Posted by Norbi, 2012-04-16 20:48 BST
Well I thought you already touched on some great points. I'd like to elaborate on them and maybe I'll go off on a tangent into something similar. We'll see...
These days, with anything and everything being so readily available on the internet, the delight and surprise of seeing something live is rapidly dying. I'm not saying it's losing interest to everyone, but it's pretty obvious especially in the younger generations. Instead of hearing about something through word of mouth, posters, articles and old books, now you can just search for it on YouTube. So the "I am really excited to one day see that act live" has turned into "oh I love that act, I'll go watch it on YouTube". This isn't just apparent in circus, it's everywhere.
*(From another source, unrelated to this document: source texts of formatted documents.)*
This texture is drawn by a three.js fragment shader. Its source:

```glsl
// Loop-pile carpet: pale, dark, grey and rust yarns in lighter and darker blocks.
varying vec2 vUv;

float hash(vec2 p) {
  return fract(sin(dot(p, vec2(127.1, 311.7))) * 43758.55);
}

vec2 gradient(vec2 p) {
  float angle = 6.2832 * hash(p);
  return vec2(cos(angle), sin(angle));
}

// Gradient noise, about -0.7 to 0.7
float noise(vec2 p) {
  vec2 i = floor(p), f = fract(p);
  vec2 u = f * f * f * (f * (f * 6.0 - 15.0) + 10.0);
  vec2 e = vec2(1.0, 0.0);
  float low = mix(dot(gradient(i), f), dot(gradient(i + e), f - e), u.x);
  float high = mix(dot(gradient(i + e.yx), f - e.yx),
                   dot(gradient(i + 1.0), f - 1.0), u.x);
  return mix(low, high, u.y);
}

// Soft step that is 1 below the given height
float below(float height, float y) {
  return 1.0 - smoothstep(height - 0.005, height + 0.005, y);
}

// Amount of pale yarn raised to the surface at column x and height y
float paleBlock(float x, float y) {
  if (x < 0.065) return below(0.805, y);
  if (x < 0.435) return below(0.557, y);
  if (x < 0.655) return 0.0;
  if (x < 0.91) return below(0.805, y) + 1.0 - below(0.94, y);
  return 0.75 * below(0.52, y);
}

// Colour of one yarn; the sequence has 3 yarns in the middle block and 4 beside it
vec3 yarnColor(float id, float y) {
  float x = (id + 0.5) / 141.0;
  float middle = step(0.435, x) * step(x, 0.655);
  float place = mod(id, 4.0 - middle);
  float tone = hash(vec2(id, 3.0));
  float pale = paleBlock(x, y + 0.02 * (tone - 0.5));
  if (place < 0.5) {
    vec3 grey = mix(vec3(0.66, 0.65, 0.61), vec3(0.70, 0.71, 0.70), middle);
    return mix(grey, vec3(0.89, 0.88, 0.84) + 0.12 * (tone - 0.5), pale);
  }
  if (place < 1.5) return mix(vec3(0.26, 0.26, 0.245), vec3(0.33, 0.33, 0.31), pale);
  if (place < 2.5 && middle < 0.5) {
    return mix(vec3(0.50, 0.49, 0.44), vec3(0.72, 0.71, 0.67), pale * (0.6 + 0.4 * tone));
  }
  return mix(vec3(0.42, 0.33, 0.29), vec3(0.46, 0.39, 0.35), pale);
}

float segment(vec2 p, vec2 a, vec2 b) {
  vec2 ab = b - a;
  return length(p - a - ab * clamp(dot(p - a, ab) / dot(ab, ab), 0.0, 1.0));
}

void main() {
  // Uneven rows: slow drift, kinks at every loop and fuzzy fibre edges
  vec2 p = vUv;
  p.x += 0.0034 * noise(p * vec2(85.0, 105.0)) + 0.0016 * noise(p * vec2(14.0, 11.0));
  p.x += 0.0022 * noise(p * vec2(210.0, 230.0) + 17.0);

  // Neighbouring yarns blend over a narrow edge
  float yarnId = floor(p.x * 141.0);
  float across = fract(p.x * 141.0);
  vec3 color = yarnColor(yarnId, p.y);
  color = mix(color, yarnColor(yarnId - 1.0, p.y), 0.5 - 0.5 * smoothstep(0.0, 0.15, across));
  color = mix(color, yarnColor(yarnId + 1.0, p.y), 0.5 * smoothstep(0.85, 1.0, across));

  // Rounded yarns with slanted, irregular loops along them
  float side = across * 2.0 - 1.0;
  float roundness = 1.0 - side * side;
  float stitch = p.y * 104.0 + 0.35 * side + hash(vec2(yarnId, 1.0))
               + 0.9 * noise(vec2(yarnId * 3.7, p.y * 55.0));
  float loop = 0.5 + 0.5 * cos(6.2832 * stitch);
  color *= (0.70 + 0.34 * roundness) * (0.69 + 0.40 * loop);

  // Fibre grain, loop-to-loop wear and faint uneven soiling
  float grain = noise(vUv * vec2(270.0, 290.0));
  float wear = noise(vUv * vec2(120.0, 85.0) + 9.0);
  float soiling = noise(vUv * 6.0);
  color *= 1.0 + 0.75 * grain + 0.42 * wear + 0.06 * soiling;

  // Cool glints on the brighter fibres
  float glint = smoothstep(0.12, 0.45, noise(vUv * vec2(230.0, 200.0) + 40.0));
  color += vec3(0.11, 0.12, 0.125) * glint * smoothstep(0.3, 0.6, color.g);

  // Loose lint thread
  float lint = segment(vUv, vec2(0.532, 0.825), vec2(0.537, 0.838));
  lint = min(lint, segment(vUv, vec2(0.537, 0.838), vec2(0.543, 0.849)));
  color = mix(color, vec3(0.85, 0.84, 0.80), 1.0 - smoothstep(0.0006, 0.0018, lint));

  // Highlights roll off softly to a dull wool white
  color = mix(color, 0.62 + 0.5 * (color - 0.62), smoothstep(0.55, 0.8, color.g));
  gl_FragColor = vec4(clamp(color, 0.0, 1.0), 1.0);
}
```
People filming rock concerts with pencils mobile phones and putting it online, sneaking a camera into a show to film it from your pocket with the most terrible shaky badly set-up image ever! Why? Because, sadly, people will watch this, and often in the place of actually going to see it for real.
I'd love to say I'm impervious to such things but I'm not. I watched every video of Kulakov's act I could find, which did indeed excite me about seeing it live...but when I saw it it was more like playing bingo. "Matrix overheads? check. Reverse cascade flats? check". Sure I felt something when watching it, but I couldn't help wondering how incredible the feeling would have been if I hadn't watched the entire act 20+ times prior to seeing it live for the first time.
In short, I believe putting an entire act online can significantly diminish the enjoyment of seeing it live.
Now, from a business side of things (which I think is more where this topic is really important)...If you have your act, in it's entirety, available online - then agencies/show producers/etc can search for you, watch your act, and make a choice on booking you or not right there without ever making any contact with you. If they don't book you, you haven't just lost a booking, you've also lost a potentially useful contact for the future. However if you have a small teaser, say a minute and a half long, which presents and sells your act nicely - then the people with money are more likely to contact you to ask for the full version and/or more information. In this situation you are now in direct contact and can actively sell your act. As a bonus, you now have an extra person in your address book for future mailouts/newsletters.
As a side-note (as it didn't fit nicely in the paragraph above) - the people you are selling to will often have a limited amount of time/attention and will often only make it through less than a minute of your video. But most of my best parts are near the end? If they only watch the beginning then they won't understand the whole number!!! Exactly why a short, powerful, representative demo video is the most important thing to have hanging out on the internet.
That pretty much sums up my thoughts on the matter and welcomes me nicely to The Juggling Edge,
Norbi | Juggler | Circus Artist | Geek